- [Records supplied]:

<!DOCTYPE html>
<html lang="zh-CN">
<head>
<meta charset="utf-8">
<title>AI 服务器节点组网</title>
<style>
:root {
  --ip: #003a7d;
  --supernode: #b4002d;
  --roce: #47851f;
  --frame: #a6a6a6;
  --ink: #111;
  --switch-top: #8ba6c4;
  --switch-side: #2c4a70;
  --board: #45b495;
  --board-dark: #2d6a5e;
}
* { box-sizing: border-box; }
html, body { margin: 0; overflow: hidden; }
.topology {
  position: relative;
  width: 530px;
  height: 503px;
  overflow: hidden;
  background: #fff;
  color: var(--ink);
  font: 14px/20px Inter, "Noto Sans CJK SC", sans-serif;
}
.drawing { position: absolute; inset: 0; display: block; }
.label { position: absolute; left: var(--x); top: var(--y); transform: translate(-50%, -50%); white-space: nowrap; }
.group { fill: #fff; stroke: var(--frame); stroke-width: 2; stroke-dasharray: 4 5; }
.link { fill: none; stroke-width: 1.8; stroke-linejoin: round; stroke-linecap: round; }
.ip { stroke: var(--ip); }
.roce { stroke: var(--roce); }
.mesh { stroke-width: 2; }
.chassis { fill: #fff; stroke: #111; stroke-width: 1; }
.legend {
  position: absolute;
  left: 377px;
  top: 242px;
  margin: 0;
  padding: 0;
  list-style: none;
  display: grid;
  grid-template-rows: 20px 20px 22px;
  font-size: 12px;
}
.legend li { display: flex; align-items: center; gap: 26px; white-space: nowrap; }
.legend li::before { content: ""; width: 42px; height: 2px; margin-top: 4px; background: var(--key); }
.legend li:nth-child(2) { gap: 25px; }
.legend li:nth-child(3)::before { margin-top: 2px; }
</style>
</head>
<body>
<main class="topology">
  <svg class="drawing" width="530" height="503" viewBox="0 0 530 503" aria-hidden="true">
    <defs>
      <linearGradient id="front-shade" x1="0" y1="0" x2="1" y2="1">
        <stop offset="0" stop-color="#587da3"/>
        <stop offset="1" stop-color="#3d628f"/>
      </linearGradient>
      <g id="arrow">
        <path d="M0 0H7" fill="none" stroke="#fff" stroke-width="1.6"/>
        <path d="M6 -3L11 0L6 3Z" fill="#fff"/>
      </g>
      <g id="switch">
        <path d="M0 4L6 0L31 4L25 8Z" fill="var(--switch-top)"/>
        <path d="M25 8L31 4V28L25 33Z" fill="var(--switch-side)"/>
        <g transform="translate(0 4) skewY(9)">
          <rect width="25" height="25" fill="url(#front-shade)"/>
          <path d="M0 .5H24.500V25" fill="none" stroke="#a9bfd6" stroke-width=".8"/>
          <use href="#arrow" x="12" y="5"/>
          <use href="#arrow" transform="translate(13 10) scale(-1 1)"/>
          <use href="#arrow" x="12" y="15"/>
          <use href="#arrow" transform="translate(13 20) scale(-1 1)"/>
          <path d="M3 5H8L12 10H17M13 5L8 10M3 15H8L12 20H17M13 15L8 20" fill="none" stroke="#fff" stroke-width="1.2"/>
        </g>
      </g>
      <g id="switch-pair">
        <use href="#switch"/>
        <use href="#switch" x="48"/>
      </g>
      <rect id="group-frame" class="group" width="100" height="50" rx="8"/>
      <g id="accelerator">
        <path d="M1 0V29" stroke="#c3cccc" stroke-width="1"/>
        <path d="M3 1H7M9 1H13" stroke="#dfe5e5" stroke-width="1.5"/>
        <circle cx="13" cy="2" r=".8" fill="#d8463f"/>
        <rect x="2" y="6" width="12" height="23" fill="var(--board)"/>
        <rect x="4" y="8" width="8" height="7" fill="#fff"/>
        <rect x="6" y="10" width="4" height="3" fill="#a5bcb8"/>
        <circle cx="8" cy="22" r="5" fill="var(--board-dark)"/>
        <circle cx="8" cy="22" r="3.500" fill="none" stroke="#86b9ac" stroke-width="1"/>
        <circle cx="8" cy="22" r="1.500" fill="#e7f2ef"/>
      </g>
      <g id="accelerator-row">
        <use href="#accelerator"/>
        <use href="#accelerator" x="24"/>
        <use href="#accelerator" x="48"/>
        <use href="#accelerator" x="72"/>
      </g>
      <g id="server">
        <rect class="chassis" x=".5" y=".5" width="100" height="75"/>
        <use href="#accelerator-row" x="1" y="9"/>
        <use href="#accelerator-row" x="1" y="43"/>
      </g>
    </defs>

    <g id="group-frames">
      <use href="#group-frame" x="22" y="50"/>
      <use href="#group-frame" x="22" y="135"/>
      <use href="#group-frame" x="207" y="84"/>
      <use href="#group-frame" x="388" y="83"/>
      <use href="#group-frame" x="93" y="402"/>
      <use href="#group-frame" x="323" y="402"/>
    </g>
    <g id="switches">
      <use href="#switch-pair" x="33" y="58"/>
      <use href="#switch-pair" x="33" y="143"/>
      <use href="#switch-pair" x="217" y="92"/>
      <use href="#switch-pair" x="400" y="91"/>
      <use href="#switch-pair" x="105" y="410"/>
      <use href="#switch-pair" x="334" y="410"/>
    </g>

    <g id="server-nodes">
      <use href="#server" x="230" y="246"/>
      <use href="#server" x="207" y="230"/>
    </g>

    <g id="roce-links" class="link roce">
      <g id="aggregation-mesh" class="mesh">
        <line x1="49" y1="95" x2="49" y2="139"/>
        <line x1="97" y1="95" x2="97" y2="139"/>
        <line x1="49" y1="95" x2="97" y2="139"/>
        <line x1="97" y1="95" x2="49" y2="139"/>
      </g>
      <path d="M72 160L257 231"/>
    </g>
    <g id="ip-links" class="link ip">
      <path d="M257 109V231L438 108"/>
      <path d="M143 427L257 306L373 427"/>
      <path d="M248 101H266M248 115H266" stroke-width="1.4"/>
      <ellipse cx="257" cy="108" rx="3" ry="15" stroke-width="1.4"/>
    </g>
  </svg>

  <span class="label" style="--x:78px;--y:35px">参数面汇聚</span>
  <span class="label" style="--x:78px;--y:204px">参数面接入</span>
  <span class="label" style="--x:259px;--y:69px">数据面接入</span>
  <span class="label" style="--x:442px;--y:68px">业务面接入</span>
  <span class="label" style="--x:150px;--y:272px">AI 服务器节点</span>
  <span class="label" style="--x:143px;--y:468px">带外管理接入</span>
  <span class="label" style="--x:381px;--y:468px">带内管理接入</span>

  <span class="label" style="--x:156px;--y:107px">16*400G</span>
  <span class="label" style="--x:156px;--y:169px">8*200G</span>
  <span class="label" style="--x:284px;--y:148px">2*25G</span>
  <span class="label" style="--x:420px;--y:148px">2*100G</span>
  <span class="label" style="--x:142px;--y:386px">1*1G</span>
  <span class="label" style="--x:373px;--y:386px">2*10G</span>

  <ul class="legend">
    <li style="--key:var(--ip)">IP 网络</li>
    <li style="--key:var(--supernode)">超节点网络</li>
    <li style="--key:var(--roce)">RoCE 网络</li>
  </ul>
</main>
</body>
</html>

- [The problem]:
When the word "pair" appears in a line of the listing, pull that line out.

- [Task solution]:
      <g id="switch-pair">
      <use href="#switch-pair" x="33" y="58"/>
      <use href="#switch-pair" x="33" y="143"/>
      <use href="#switch-pair" x="217" y="92"/>
      <use href="#switch-pair" x="400" y="91"/>
      <use href="#switch-pair" x="105" y="410"/>
      <use href="#switch-pair" x="334" y="410"/>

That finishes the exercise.